Activity — Below is a listing. Quote from it, exactly, the lines from the one containing "528C60 560 66" down to the one containing "523C42 518 37", both ends included, and nothing else.

Records provided —
↓

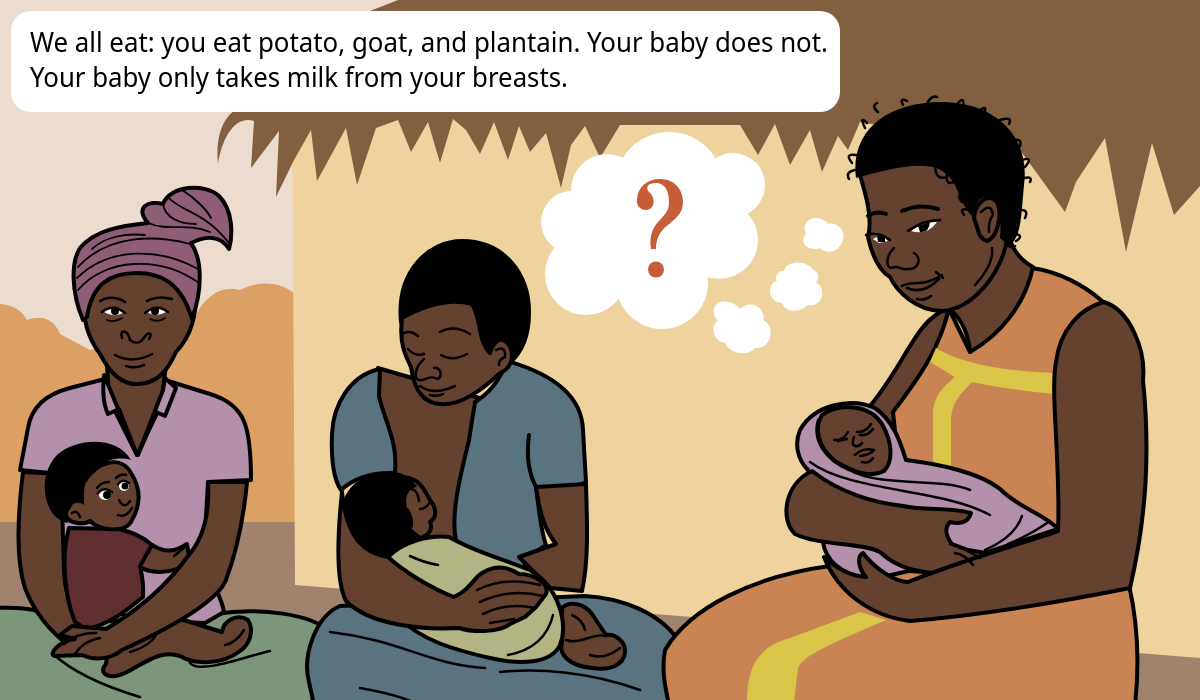
<!DOCTYPE html>
<html lang="en">
<head>
<meta charset="utf-8">
<title>Feeding your baby</title>
<style>
:root{--sky:#ebdccf;--hill:#dc9f64;--ground:#9f836f;--wall:#efd39e;--thatch:#82603f;--skin:#65412f;--ink:#000;--wrap:#8f5d75;--lilac:#b391ab;--green:#7d967b;--maroon:#612f31;--blue:#59747f;--olive:#b2b483;--orange:#ca8453;--yellow:#d9c648;--question:#c75d37}
html,body{margin:0;overflow:hidden}
.card{position:relative;width:1200px;height:700px;overflow:hidden;background:var(--sky)}
.scene{position:absolute;left:0;top:0;display:block}
.caption{position:absolute;left:11px;top:11px;width:829px;height:101px;border-radius:20px;background:#fff}
.message{font-family:"Noto Sans","Open Sans",sans-serif;font-size:28px;fill:var(--ink)}
.ink{stroke:var(--ink);stroke-width:4;stroke-linejoin:round;stroke-linecap:round}
.line{fill:none;stroke:var(--ink);stroke-width:2.5;stroke-linecap:round;stroke-linejoin:round}
.fine{stroke-width:1.8}
.bold{stroke-width:4}
.skin{fill:var(--skin)}.hair{fill:var(--ink)}.wrap{fill:var(--wrap)}.lilac{fill:var(--lilac)}.green{fill:var(--green)}.maroon{fill:var(--maroon)}.blue{fill:var(--blue)}.olive{fill:var(--olive)}.orange{fill:var(--orange)}.yellow{fill:var(--yellow)}.white{fill:#fff}
</style>
</head>
<body>
<main class="card">
<svg class="scene" width="1200" height="700" viewBox="0 0 1200 700" role="img" aria-label="Three mothers sit outside a thatched house with their babies; one wonders about feeding">
<g id="setting">
<path fill="var(--hill)" d="M0 304C14 305 22 311 27 320C42 314 55 320 60 334L90 350L190 330C198 300 220 284 240 290C260 279 285 283 297 296V530H0Z"/>
<rect y="522" width="1200" height="178" fill="var(--ground)"/>
<path fill="var(--wall)" d="M292 90H1200V658L295 585Z"/>
<path fill="var(--thatch)" d="M398 0H1200V186L1174 215L1152 143L1126 252L1105 138L1076 182L1065 212L1020 150L860 122L848 150L838 136L822 172L810 130L790 165L775 124L758 155L740 125L620 125L600 158L585 126L571 145L561 188L546 133L530 152L519 126L508 160L494 122L480 154L466 130L453 119L440 163L428 122L411 152L398 120L376 128L357 185L346 128L317 181L311 130L294 160L276 197L279 131L251 168L254 121C235 115 222 138 218 164C215 134 225 113 240 108L370 11Z"/>
</g>

<g id="thought" class="white">
<circle cx="669" cy="186" r="54"/><circle cx="607" cy="190" r="36"/><circle cx="733" cy="185" r="32"/><circle cx="572" cy="222" r="31"/><circle cx="719" cy="240" r="39"/><circle cx="586" cy="274" r="41"/><circle cx="662" cy="283" r="46"/><ellipse cx="648" cy="230" rx="70" ry="58"/>
<path d="M717 304C725 298 737 304 740 309C752 298 766 309 763 320C776 326 772 349 755 348C748 357 730 354 725 343C711 341 711 324 718 321C713 316 712 308 717 304Z"/>
<path d="M784 271C788 259 808 261 813 270C820 272 819 279 816 282C828 290 821 308 808 305C800 313 786 313 782 303C766 302 768 282 777 281C774 277 778 270 784 271Z"/>
<path d="M808 221C814 215 825 219 828 224C839 221 848 234 841 244C837 253 825 254 820 248C808 252 798 242 806 234C804 230 804 224 808 221Z"/>
<g fill="var(--question)"><path d="M651 249C647 220 669 220 669 203C669 189 664 183 656 183C648 183 645 187 649 192C657 199 654 210 646 210C639 210 636 204 637 199C638 187 647 179 660 179C675 179 683 190 683 202C683 224 656 222 656 249Z"/><circle cx="656" cy="269.5" r="8"/></g>
</g>

<g id="mother-left">
<path class="green ink" d="M-5 608C30 606 50 612 64 624L215 614C260 607 312 614 330 632L350 705H-5Z"/>
<path class="line" d="M52 653C70 670 100 685 140 697M190 663C200 675 250 655 270 651"/>
<path class="lilac ink" d="M105 379L70 388C43 395 31 409 28 428L20 470L60 474V560L130 620L205 623L224 612C220 590 207 580 204 550L208 482L251 480C251 425 245 405 210 394L165 380Z"/>
<path class="skin ink" d="M107 365L109 399L137 455L161 405L166 365Z"/>
<path class="lilac ink" d="M104 375C102 395 104 406 108 414L119 409L137 455L107 382ZM165 378L176 388L165 416L156 412L138 455L163 390Z"/>
<path class="skin ink" d="M84 292C82 320 88 338 100 354C112 377 125 385 138 384C156 383 166 374 176 352C192 335 197 312 195 290C165 262 110 266 84 292Z"/>
<path class="wrap ink" d="M83 320C71 292 71 262 80 248C95 230 120 226 148 223C134 207 149 200 163 204C170 185 205 183 219 196C233 210 233 235 229 249C221 236 207 235 191 243C203 260 202 292 192 319C181 282 160 273 137 273C110 273 92 284 87 317Z"/>
<path class="line fine" d="M78 267C110 232 160 236 190 244M77 278C110 246 160 248 198 269M78 290C105 258 160 255 199 283M92 249C105 237 125 233 145 235M148 223C170 232 185 222 210 232M163 204C165 218 180 224 196 224M169 198C180 211 205 212 228 242M182 190C195 198 207 210 211 218"/>
<g id="mother-left-face"><path class="line" d="M100 301C108 296 118 297 125 302M147 301C156 296 165 297 172 299M122 338C119 328 128 330 130 340C135 344 139 344 143 339C149 330 153 333 149 339M115 355C126 361 140 361 152 354M126 366Q135 369 144 365"/><path class="white" d="M104 312Q113 305 123 313Q113 318 104 312ZM147 312Q157 305 166 312Q156 318 147 312Z"/><path class="line" d="M102 312Q113 303 125 313M145 313Q157 303 168 312"/><circle cx="115" cy="311" r="4"/><circle cx="155" cy="311" r="4"/><path class="line fine" d="M107 320Q115 323 122 318M150 319Q158 323 165 318"/></g>
<path class="skin ink" d="M23 472C17 520 16 560 25 588C34 612 48 628 62 640L84 627C72 610 64 590 64 570L61 474Z"/>
<path class="skin ink" d="M152 545C165 553 175 552 187 544L190 562C172 575 150 574 138 566Z"/>
<path class="skin ink" d="M108 648C135 622 165 613 190 622L222 632C224 619 238 614 248 620C255 631 249 645 240 651C222 665 195 665 180 656C160 650 148 661 125 673C110 680 97 674 106 664Z"/>
<path class="maroon ink" d="M69 528C60 560 66 600 75 622L86 629C110 625 132 606 143 597C144 580 141 572 140 566L152 545C142 536 128 531 118 529Z"/>
<path class="skin ink" d="M208 482C210 515 202 540 188 556C165 588 135 612 106 629L72 626L60 635L75 639C58 641 48 655 55 656L82 655C95 661 111 659 122 650C170 628 217 602 226 580C237 550 244 515 247 482Z"/>
<path class="line" d="M64 644Q78 632 96 633M75 654Q83 641 100 638M184 548L174 556M225 645Q236 643 244 630M130 652Q150 646 156 635"/>
<path class="skin ink" d="M66 512C64 524 84 525 90 521C100 531 124 533 131 522C140 507 142 490 131 473C122 456 99 459 84 482Z"/>
<path class="hair" d="M68 523C42 518 37 475 57 455C77 437 118 436 131 460C115 455 95 464 90 476C83 483 84 492 84 505C75 498 62 508 68 523Z"/>
<g id="toddler-face"><path class="line" d="M97 488Q101 482 109 482M116 478Q121 473 126 475M119 500Q124 510 130 501M118 515Q126 518 132 508M72 513Q77 509 80 517"/><ellipse class="white" cx="105" cy="495" rx="6" ry="5"/><ellipse class="white" cx="124" cy="486" rx="5" ry="5"/><circle cx="107" cy="495" r="4"/><circle cx="125" cy="486" r="3.5"/><path class="line" d="M98 493Q104 486 112 492M118 484Q123 478 129 483"/></g>
</g>

<g id="mother-middle">
<path class="blue ink" d="M340 606C316 616 302 655 309 682L314 705H700L678 640C660 613 622 598 585 596Z"/>
<path class="line" d="M330 632C400 640 430 665 485 668M500 672C540 668 590 672 640 690M360 688Q400 695 420 705"/>
<path class="skin ink" d="M378 368L470 395L485 400L462 545L400 530L380 440Z"/>
<path class="blue ink" d="M380 369C350 375 333 405 332 434C331 460 334 480 341 490C355 477 372 472 395 473C398 440 384 420 379 396Z"/>
<path class="blue ink" d="M507 361C560 376 582 400 583 430L586 482C572 490 553 488 536 487C539 510 541 532 546 545L530 556L519 575L456 541C450 512 462 470 469 440L475 402C490 393 500 380 507 361Z"/>
<path class="line bold" d="M536 487C527 470 527 450 529 435"/>
<path class="skin ink" d="M536 487C540 515 545 530 556 544L519 557L550 588L582 591C589 560 587 520 586 484Z"/>
<path class="hair ink" d="M401 322C396 270 430 241 462 241C505 241 529 275 529 312C529 337 522 350 512 361L470 345Z"/>
<path class="skin ink" d="M402 318C399 343 405 355 411 367C414 390 424 403 440 404C462 406 484 388 500 373C516 367 515 345 503 340C496 338 492 347 490 353C477 340 482 320 472 304C450 298 424 306 402 318Z"/>
<g id="mother-middle-face"><path class="line" d="M404 333Q411 330 418 336M440 332Q454 324 470 334M408 349Q415 357 424 354M441 355Q452 362 467 354M424 359C415 367 413 379 419 380C425 382 428 374 438 379C444 374 439 367 434 368M420 386Q434 396 455 386M430 395Q437 397 443 394M496 350Q506 345 505 357Q498 360 499 365"/></g>
<path class="skin ink" d="M562 608C570 600 585 604 592 614L606 635C615 633 626 642 625 652C624 665 610 671 592 668C570 666 558 655 562 642Z"/>
<path class="line" d="M566 640C580 645 595 632 605 636M590 655Q605 660 620 648M572 615Q583 620 585 630"/>
<path class="skin ink" d="M395 477C420 475 424 490 430 500C438 510 436 518 430 522C435 535 420 540 405 541Z"/>
<path class="hair" d="M342 532C335 500 352 474 385 472C402 470 412 478 417 487C408 488 404 499 407 508C402 517 409 529 421 536L408 550C380 570 350 557 342 532Z"/>
<path class="skin ink" d="M407 510Q412 518 411 526Q407 521 405 515Z"/>
<path class="line" d="M412 489Q418 491 419 501M420 509Q426 509 430 502"/>
<path class="olive ink" d="M388 557C403 541 430 535 449 537C475 552 500 558 530 570C560 588 568 625 560 645C551 664 520 665 490 658C455 650 420 640 400 618Z"/>
<path class="line" d="M410 556Q425 563 438 565M508 655Q545 648 553 615"/>
<path class="skin ink" d="M342 492C338 530 335 580 346 601C370 625 420 630 459 628C475 633 500 632 510 624L525 617L536 607L546 594C550 584 535 574 519 574C502 563 488 568 478 576C470 585 465 592 454 597C430 588 402 570 388 557C362 553 346 535 342 492Z"/>
<path class="line" d="M477 590Q505 576 540 585M480 602Q510 588 543 596M483 614Q508 602 535 608M490 623L514 619"/>
</g>

<g id="mother-right">
<path class="orange ink" d="M830 566C755 576 690 607 665 650C661 672 666 690 669 705H1135C1140 660 1137 620 1129 585Z"/>
<path class="yellow" d="M747 702C747 665 760 646 790 638L860 612L886 620C835 642 803 655 798 668L794 702Z"/>
<path class="skin ink" d="M949 308C915 320 908 360 870 406L892 425L935 360Z"/>
<path class="orange ink" d="M949 309C940 345 925 370 893 412L900 480L1000 550L1060 545L1062 375L1102 301C1085 286 1060 272 1032 268L970 352Z"/>
<path class="yellow" d="M936 348C960 363 1000 371 1056 373V394C1020 391 992 386 972 382C960 394 951 404 951 420V475L933 466V410C935 395 944 386 955 377L930 362Z"/>
<path class="skin ink" d="M945 308C958 312 968 330 970 352C1000 335 1025 305 1033 267C1020 260 1011 248 1008 232L940 280Z"/>
<path class="skin ink" d="M858 168C866 195 873 218 868 237C872 255 878 270 890 277C897 292 917 311 942 311C972 309 1002 275 1008 235L998 170L930 145Z"/>
<path class="hair" d="M856 178C850 130 888 101 945 102C1000 104 1030 140 1024 185C1021 215 1022 236 1009 246L1000 238C1002 211 998 194 986 197C977 198 974 208 972 216C960 205 958 182 946 174C930 157 885 170 856 178Z"/>
<path class="line" d="M867 123q-8-8-2 5M878 112q-7-6-1-9M903 105q-4-8 4-4M927 104q4-9 10-7M957 104q8-9 6 2M980 110q8-5 4 3M1000 120q13-4 9 4M1013 140q11-2 6 8M1022 160q12-4 3 7M1024 178q9-2 6 4M1020 210q9-1 5 8M1016 234q8 2 0 7M856 155q-12-2-4 8M855 170q-10 2-6 9M935 165q0 16 12 12M947 174q-2 15 11 5M968 193q-14-1-6 9M970 210q-12-3-6 5M1006 241q3 9 9 5"/>
<path class="skin ink" d="M974 218C975 203 988 192 997 202C1003 215 997 238 987 241Q979 238 978 230Z"/>
<path class="line" d="M981 212Q991 202 993 215Q988 221 989 232M992 248C994 262 982 278 975 285"/>
<g id="mother-right-face"><path class="line bold" d="M868 216Q877 210 886 214M902 211Q920 203 938 209"/><path class="white" d="M873 239Q881 233 888 241L879 243ZM911 231Q923 222 937 222Q927 236 911 231Z"/><path d="M877 236H885V242H878ZM918 226L930 222Q929 233 920 232Z"/><path class="line" d="M866 235Q879 231 890 240M908 231Q923 220 940 220M894 248C887 254 885 266 891 268C899 264 901 271 907 269C919 270 922 258 914 253M902 286C912 280 922 288 942 275M907 288Q923 295 939 279M936 272L943 278M917 299Q925 301 931 296"/></g>
<path class="lilac ink" d="M800 430C814 405 850 397 875 408C895 422 901 445 906 460C940 464 980 473 1000 489C1020 509 1045 514 1058 529L985 553L870 580C838 574 825 558 823 542L808 470C796 458 795 442 800 430Z"/>
<path class="skin ink" d="M822 415C840 402 870 405 882 424C893 443 893 462 884 471C866 480 848 468 835 461C817 446 814 428 822 415Z"/>
<path class="line" d="M834 440Q843 441 848 432M857 432Q865 433 871 424M838 441L847 439M860 435Q868 436 873 429M854 437C850 448 858 448 862 443M855 455Q863 447 874 450Q870 455 860 456M862 462Q869 464 873 458M818 420C812 440 825 460 849 470C882 488 940 477 970 490M810 462C850 492 940 488 990 515M985 550Q1015 537 1022 516M1008 544Q1030 535 1050 521"/>
<path class="skin ink" d="M812 471C784 484 780 520 795 534C820 546 860 542 880 552C903 574 948 580 978 564L992 554L968 550L952 544C945 535 945 527 950 522C963 525 969 520 971 513C950 507 925 511 903 506C875 503 840 493 812 471Z"/>
<path class="skin ink" d="M1104 302C1130 310 1146 350 1143 380C1150 450 1147 515 1130 588C1060 602 985 615 910 621C870 616 838 592 824 557C838 570 852 576 866 577C858 568 857 556 863 553C874 568 895 582 908 582C960 561 1030 541 1058 531C1061 470 1050 390 1056 362C1060 330 1080 308 1104 302Z"/>
<path class="line" d="M950 544Q964 548 980 558M955 553Q966 555 973 565"/>
</g>
</svg>
<div class="caption"></div>
<svg class="scene" width="1200" height="700" viewBox="0 0 1200 700">
<text class="message"><tspan x="30" y="52" textLength="798" lengthAdjust="spacingAndGlyphs">We all eat: you eat potato, goat, and plantain. Your baby does not.</tspan></text>
<text class="message" x="30" y="87" textLength="538" lengthAdjust="spacingAndGlyphs">Your baby only takes milk from your breasts.</text>
</svg>
</main>
</body>
</html>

↑

Exercise response —
<path class="maroon ink" d="M69 528C60 560 66 600 75 622L86 629C110 625 132 606 143 597C144 580 141 572 140 566L152 545C142 536 128 531 118 529Z"/>
<path class="skin ink" d="M208 482C210 515 202 540 188 556C165 588 135 612 106 629L72 626L60 635L75 639C58 641 48 655 55 656L82 655C95 661 111 659 122 650C170 628 217 602 226 580C237 550 244 515 247 482Z"/>
<path class="line" d="M64 644Q78 632 96 633M75 654Q83 641 100 638M184 548L174 556M225 645Q236 643 244 630M130 652Q150 646 156 635"/>
<path class="skin ink" d="M66 512C64 524 84 525 90 521C100 531 124 533 131 522C140 507 142 490 131 473C122 456 99 459 84 482Z"/>
<path class="hair" d="M68 523C42 518 37 475 57 455C77 437 118 436 131 460C115 455 95 464 90 476C83 483 84 492 84 505C75 498 62 508 68 523Z"/>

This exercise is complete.